### Task objective
Scan the listing and copy each line where the word "ticks" is present.

### Exercise materials
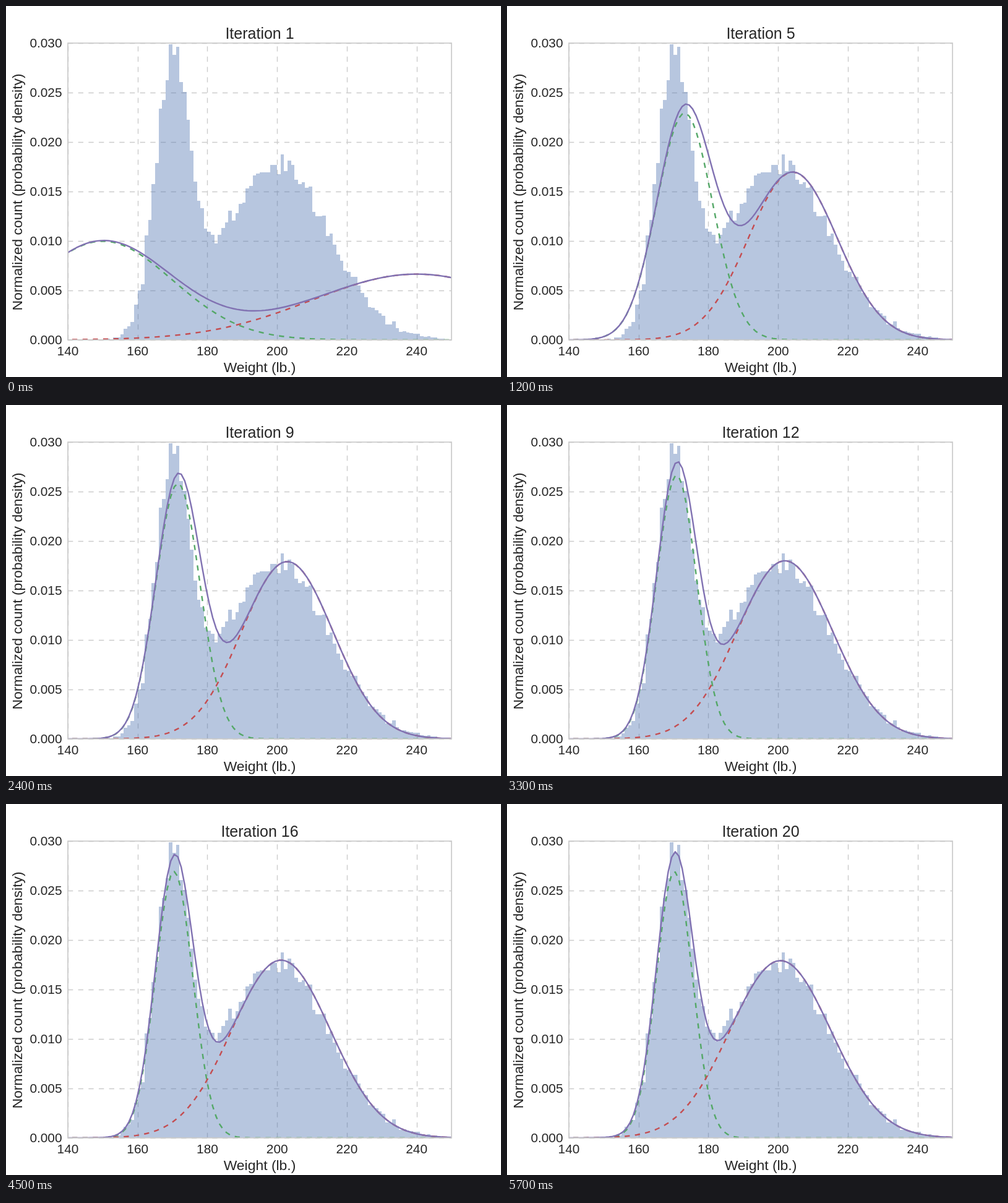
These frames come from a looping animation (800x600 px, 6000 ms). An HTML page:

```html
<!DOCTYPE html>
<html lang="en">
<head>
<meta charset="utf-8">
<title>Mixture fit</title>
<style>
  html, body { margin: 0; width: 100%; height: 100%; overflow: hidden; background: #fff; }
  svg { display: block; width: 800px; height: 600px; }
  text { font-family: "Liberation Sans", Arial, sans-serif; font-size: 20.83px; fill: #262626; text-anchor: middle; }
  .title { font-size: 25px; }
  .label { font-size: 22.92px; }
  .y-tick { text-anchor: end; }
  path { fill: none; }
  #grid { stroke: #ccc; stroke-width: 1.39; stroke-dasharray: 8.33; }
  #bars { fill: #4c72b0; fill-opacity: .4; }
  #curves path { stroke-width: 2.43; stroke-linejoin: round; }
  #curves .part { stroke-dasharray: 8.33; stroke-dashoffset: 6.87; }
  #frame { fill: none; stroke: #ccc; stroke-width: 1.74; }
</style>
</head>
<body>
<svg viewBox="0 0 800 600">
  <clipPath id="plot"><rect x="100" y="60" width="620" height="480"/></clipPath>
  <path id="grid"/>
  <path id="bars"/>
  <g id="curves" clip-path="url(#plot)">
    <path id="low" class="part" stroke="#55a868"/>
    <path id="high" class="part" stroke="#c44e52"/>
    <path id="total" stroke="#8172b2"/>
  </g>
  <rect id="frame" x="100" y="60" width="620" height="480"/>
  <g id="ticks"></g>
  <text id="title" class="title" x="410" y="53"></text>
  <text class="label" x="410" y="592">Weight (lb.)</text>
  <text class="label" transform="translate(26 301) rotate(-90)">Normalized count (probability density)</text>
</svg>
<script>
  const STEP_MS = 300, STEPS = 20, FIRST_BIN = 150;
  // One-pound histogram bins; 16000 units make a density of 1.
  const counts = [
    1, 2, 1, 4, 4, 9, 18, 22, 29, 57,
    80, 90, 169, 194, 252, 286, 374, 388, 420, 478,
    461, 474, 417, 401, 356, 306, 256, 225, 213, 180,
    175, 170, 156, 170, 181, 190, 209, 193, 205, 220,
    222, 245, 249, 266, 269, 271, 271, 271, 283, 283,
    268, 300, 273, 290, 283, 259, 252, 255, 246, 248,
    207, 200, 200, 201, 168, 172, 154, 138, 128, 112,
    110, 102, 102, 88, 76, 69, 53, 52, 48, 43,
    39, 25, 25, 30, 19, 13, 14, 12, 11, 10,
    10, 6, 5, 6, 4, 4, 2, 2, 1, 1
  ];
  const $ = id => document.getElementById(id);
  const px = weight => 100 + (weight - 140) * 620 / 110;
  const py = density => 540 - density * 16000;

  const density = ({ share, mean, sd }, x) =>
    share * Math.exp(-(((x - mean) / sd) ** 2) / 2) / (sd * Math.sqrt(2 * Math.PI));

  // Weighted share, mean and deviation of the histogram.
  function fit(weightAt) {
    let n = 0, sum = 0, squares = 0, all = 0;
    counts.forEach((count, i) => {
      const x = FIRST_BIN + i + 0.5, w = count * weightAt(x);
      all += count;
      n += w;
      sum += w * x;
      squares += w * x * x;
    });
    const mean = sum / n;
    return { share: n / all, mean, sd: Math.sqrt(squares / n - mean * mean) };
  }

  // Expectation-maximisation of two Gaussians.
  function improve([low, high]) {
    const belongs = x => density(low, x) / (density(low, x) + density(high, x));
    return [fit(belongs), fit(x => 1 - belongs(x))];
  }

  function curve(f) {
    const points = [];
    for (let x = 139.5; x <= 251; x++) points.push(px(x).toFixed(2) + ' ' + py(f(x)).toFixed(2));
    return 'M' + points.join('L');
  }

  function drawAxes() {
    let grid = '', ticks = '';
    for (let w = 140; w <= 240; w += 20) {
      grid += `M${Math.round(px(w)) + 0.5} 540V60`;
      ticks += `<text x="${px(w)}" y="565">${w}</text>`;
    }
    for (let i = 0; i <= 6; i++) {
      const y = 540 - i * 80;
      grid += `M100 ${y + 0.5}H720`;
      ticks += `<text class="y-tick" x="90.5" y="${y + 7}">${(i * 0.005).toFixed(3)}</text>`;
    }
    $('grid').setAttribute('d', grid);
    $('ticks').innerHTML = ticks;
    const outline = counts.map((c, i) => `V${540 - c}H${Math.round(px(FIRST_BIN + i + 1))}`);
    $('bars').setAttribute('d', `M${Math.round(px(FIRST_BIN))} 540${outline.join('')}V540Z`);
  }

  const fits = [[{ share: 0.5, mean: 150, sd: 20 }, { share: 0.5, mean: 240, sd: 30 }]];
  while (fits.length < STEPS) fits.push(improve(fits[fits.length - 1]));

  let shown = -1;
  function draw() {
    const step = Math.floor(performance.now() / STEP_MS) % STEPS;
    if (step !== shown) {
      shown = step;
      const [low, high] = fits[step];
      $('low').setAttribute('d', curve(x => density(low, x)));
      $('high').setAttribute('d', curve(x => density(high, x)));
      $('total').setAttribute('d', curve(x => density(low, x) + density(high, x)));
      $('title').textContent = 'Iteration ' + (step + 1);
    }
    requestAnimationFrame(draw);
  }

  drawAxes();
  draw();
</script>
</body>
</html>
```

### Result for this exercise
  <g id="ticks"></g>
    let grid = '', ticks = '';
      ticks += `<text x="${px(w)}" y="565">${w}</text>`;
      ticks += `<text class="y-tick" x="90.5" y="${y + 7}">${(i * 0.005).toFixed(3)}</text>`;
    $('ticks').innerHTML = ticks;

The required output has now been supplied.